The below diagram shows the usual route to diagnosis for a patient in the early stages of Alzheimer’s Disease. Typically, a patient or sometimes their family members report memory problems to their GP. The GP will ask a series of questions and may conduct a short test of mental ability. On the basis of this, the doctor will decide whether to refer a patient on to a specialist.
General Practitioner (GP)
Report memory complaints to a GP. On the basis of an examination, some questions and a brief memory assessment, referral to a specialist may be made.
A specialist and their team may perform a thorough set of examinations. This may include in depth memory testing and brain scans.
Doctors will rule out other possible causes of dementia-like conditions. To make a diagnosis of Alzheimer’s disease, doctors use specific standardised tests and procedures.
The earliest symptom of Alzheimer’s disease is usually short term memory loss. People living with Alzheimer’s disease will typically forget what they did recently but may remember events from years ago in great detail. This can make people think that there can’t be anything wrong with their memory if they can recall information from so long ago. However it is this loss of short term memory that usually occurs early and which is so characteristic of the onset of Alzheimer’s disease.
We all forget things from time to time and this forgetfulness tends to increase with age. It can be difficult to judge whether this forgetfulness is a part of normal ageing. Typically it is the ‘depth’ of the memory loss that differs in ‘normal forgetfulness’ versus that due to Alzheimer’s disease.
A person with ‘normal forgetfulness’ can usually still remember other facts associated with the thing they have forgotten. For example, they may briefly forget their neighbour’s name but that the person they are talking to is their neighbour. A person with Alzheimer’s disease will often forget not only their neighbour’s name, but also the context in which they know them.
Alzheimer’s disease is a complex condition that can affect people in different ways. There are, however, stages that many people will progress through and these reflect the movement of the disease through the brain. The symptoms that someone is experiencing will therefore often change, depending on the stage of their disease.
In the very early stages, day-to-day memory problems dominate but these can be subtle so it can be hard to tell if they are due to the normal ageing process.
Early warning signs to look out for include:

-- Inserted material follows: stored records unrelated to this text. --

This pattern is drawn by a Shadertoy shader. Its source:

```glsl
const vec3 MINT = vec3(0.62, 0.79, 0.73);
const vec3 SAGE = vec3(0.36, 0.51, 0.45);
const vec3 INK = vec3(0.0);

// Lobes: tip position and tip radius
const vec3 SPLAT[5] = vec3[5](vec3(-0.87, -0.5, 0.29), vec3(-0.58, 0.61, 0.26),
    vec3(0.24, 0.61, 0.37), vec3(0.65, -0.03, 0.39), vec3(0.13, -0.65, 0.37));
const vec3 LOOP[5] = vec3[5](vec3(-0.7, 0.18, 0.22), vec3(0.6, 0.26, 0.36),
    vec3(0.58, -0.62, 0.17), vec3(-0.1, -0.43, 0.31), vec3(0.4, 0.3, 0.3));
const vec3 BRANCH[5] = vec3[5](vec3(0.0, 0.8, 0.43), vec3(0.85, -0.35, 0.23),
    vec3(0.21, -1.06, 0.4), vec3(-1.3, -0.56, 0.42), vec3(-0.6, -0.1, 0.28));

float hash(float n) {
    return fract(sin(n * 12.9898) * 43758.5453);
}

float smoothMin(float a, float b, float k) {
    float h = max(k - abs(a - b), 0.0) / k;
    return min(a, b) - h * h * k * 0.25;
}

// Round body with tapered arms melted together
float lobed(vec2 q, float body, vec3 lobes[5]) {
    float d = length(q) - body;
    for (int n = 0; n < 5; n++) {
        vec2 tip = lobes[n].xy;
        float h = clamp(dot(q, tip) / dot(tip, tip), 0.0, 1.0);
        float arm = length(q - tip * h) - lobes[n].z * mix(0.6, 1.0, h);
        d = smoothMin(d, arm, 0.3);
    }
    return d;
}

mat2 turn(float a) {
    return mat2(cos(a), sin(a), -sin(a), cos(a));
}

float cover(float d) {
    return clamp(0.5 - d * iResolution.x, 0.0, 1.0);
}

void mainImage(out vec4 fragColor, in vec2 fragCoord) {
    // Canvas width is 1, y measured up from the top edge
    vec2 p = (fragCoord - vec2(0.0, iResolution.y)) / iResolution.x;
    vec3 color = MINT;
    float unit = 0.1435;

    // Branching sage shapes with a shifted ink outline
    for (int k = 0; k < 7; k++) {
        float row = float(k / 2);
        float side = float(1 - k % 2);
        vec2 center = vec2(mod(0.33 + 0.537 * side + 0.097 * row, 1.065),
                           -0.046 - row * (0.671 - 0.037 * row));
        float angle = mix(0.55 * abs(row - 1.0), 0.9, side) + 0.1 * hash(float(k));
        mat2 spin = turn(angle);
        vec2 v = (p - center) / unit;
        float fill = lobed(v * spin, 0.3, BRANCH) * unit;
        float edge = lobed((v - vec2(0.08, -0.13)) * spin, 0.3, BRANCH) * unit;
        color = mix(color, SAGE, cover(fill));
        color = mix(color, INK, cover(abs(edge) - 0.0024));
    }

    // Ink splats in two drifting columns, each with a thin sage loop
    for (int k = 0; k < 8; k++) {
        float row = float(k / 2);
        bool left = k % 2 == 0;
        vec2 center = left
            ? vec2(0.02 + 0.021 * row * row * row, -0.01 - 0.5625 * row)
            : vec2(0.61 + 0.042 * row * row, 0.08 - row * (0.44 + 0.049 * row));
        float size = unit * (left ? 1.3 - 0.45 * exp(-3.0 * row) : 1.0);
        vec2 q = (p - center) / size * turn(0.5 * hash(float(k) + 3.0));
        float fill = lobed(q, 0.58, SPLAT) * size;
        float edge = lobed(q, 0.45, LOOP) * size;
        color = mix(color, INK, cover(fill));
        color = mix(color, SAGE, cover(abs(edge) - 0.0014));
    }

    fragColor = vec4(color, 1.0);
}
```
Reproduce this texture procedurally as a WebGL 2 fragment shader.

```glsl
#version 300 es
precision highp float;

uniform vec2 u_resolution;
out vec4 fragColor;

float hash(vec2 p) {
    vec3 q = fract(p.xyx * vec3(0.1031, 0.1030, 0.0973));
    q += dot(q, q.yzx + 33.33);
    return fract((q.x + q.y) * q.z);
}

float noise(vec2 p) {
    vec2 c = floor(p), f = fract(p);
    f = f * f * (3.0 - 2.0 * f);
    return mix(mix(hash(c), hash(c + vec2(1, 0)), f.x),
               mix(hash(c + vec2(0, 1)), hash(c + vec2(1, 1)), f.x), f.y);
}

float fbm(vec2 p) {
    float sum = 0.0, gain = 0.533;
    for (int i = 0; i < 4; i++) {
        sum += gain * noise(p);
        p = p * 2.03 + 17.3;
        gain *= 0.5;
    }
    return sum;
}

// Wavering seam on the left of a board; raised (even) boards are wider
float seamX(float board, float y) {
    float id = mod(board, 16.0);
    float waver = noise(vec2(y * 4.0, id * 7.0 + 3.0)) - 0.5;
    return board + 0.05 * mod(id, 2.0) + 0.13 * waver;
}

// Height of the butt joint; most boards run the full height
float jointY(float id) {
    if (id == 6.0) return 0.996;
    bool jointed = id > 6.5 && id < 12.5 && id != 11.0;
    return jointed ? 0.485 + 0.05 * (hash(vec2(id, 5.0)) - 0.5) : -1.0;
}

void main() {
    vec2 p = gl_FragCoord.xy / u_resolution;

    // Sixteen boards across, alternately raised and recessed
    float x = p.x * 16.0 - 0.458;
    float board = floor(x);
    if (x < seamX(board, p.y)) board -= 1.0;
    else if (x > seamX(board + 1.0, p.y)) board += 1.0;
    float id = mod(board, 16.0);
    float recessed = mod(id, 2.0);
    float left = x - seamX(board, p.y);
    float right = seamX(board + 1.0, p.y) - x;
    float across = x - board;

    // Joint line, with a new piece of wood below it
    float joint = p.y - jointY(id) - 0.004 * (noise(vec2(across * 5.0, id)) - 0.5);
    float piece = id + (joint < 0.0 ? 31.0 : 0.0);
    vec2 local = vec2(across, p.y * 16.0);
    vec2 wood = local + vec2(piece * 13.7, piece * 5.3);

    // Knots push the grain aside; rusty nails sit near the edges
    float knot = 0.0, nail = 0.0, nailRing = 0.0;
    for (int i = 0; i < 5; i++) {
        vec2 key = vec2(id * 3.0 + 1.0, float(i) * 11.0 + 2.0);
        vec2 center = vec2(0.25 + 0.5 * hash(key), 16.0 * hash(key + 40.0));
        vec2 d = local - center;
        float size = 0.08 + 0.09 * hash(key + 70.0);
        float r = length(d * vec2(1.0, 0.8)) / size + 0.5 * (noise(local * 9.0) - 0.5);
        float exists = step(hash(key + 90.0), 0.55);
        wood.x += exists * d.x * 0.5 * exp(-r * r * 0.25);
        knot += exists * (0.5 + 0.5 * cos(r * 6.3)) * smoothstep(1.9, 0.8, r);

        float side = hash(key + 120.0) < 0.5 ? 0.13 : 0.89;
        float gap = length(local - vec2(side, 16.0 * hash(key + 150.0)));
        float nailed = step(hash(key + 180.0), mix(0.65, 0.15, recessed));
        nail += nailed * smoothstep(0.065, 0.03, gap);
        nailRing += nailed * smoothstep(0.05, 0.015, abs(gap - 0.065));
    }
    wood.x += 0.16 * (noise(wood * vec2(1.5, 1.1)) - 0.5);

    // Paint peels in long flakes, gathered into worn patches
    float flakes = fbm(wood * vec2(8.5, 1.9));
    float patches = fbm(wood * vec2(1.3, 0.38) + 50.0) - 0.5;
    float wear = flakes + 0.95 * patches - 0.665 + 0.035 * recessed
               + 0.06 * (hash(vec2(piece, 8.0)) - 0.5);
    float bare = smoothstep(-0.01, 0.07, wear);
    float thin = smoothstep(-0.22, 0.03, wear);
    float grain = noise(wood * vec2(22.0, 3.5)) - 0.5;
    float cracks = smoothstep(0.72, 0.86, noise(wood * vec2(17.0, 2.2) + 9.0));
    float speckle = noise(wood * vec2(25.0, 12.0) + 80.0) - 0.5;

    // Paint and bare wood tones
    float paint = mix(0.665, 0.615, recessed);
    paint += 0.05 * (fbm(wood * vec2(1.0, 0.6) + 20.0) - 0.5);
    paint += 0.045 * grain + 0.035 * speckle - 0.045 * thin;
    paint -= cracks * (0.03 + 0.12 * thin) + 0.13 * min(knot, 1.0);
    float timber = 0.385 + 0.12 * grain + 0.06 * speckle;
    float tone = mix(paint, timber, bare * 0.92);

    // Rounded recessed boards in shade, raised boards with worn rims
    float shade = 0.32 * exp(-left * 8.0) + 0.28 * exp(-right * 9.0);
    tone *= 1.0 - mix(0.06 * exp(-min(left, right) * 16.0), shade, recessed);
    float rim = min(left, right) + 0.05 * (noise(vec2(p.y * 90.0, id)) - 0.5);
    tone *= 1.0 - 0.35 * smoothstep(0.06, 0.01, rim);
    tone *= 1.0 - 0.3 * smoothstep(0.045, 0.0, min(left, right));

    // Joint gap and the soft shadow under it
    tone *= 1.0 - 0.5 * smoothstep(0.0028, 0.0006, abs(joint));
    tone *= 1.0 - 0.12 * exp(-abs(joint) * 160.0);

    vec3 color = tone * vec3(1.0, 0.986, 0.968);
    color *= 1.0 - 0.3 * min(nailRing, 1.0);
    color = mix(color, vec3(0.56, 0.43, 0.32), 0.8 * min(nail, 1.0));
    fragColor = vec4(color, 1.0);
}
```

In this stage of Alzheimer’s disease, the problems with memory become more pronounced and other cognitive processes also start to become affected.
In this stage, the disease spreads to engulf most parts of the brain and the person has what is termed ‘a global dementia’. All areas of cognition are severely affected but there are also problems with physical functioning.
People at this stage of disease may:
If you recognise signs of memory loss in a loved one that keeps on getting worse, to the point you are concerned about it, it is strongly recommended that you make an appointment to see a doctor for an assessment. The earlier that Alzheimer’s Disease is diagnosed, the more can be done to manage it.
Accounting for between 50 per cent and 70 per cent of all dementias worldwide, Alzheimer’s disease is the most common form of dementia. It is a physical brain disease characterised by the impairment of brain functions such as impaired memory, language, thinking and behaviour. It is a progressive disease caused by the gradual degeneration of brain cells.
Alzheimer’s disease can broadly be categorised into two areas:
Although the causes of Alzheimer’s disease are still not yet fully understood, scientists are starting to gain a greater understanding of the risk factors that increase the likelihood of developing the disease. These include age, family history, heart health and lifestyle factors, such as diet or physical activity.
The greatest risk factor for developing Alzheimer’s disease is advancing age. Studies have shown that the occurrence of Alzheimer’s increases from about the age of 65. In Singapore, one in 10 people aged 60 and above has dementia1.
1 Source: Well-being of the Singapore Elderly (WiSE) study by the Institute of Mental Health
People with a first degree relative, such as a parent or a sibling, who has developed Alzheimer’s disease, have an increased risk of developing the disease. This risk is higher if two or more first degree relatives have been affected.
Although there are no definitive protective factors for dementia, there is now a growing body of evidence that suggests that there are several lifestyle factors that could reduce the risk of developing dementia.